◆ What this task involves
Select all lines holding the word "dist" from the entries that follow.

Document images with source code
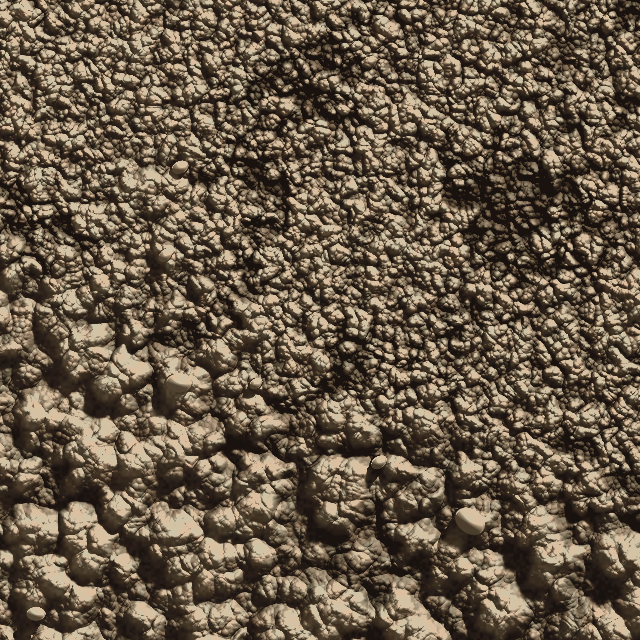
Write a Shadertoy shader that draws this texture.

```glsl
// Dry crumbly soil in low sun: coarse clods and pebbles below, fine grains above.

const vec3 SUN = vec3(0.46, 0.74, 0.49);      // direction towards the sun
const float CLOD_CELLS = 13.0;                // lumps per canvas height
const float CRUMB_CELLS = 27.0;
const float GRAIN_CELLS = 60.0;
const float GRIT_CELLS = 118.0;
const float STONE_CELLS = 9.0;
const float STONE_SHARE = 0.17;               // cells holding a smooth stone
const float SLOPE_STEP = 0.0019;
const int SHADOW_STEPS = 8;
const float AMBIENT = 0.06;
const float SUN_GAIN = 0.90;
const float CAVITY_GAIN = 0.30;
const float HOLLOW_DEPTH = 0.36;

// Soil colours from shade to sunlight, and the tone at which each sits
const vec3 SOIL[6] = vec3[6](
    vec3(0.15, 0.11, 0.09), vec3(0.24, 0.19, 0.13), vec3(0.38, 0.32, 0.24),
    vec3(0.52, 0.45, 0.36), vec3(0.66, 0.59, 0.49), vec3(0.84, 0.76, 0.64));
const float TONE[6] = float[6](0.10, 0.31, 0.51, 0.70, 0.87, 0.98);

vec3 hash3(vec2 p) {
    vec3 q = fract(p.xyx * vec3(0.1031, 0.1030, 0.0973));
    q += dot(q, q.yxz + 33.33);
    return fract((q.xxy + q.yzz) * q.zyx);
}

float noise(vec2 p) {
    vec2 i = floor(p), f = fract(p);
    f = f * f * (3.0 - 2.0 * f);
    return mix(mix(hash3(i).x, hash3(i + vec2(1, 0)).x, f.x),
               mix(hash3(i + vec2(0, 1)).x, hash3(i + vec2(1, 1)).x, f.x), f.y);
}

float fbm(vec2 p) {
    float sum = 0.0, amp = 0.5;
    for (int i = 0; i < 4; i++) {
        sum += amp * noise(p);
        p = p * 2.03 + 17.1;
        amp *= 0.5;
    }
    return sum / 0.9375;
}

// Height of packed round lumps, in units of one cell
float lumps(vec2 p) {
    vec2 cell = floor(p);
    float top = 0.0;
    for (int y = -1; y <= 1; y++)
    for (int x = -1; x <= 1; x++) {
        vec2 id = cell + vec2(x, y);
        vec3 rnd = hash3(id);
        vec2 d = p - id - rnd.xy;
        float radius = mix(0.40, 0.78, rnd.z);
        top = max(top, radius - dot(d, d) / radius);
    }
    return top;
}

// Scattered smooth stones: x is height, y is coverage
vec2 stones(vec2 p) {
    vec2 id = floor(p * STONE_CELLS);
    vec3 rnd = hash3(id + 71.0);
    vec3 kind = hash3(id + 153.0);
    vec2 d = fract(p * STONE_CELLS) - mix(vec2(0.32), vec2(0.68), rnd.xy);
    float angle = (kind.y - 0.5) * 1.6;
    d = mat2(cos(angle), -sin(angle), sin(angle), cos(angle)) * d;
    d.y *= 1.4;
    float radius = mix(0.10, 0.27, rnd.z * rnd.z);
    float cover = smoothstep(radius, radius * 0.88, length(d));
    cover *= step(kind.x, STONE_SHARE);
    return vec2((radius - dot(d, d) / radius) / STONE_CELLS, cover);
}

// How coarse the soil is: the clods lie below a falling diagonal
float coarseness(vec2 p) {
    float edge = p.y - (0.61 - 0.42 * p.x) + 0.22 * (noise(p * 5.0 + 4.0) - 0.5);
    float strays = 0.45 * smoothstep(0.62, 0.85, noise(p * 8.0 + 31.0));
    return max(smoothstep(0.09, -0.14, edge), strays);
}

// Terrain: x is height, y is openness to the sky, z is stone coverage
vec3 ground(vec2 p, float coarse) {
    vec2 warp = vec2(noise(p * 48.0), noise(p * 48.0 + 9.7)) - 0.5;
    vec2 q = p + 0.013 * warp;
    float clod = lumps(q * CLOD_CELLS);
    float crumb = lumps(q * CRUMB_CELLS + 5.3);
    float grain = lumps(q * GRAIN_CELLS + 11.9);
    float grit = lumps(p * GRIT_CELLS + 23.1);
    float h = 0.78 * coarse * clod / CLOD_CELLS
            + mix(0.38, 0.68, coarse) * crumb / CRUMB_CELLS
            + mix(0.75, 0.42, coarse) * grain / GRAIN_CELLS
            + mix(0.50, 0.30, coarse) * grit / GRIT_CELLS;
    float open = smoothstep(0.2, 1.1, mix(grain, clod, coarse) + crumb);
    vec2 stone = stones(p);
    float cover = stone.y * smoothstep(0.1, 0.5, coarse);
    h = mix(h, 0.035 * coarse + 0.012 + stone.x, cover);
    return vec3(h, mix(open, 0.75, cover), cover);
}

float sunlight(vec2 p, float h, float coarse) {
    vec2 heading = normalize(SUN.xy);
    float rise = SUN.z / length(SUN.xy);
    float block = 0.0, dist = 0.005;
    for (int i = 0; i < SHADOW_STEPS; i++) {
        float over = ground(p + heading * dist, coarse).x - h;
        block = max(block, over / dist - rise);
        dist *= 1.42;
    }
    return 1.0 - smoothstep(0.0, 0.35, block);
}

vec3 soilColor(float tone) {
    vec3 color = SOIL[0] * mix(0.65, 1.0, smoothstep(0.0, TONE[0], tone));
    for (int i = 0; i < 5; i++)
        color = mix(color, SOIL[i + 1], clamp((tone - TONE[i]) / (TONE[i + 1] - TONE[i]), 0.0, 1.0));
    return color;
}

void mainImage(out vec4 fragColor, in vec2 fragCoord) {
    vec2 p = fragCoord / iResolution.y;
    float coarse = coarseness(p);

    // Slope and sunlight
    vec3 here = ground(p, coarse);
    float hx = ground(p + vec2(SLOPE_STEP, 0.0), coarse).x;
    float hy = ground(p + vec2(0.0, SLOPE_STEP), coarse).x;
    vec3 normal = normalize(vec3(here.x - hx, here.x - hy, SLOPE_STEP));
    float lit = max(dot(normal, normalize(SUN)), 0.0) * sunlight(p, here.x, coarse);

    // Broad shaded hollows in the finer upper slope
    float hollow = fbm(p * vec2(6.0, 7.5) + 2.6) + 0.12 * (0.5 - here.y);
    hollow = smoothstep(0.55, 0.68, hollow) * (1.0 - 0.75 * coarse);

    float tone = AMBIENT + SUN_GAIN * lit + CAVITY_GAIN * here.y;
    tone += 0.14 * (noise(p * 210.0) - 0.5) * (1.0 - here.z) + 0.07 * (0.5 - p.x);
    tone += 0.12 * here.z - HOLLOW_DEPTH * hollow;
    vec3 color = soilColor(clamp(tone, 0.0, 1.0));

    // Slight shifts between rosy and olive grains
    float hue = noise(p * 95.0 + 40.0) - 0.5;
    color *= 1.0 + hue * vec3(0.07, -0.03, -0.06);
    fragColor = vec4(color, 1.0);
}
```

◆ Solution to this exercise
    float block = 0.0, dist = 0.005;
        float over = ground(p + heading * dist, coarse).x - h;
        block = max(block, over / dist - rise);
        dist *= 1.42;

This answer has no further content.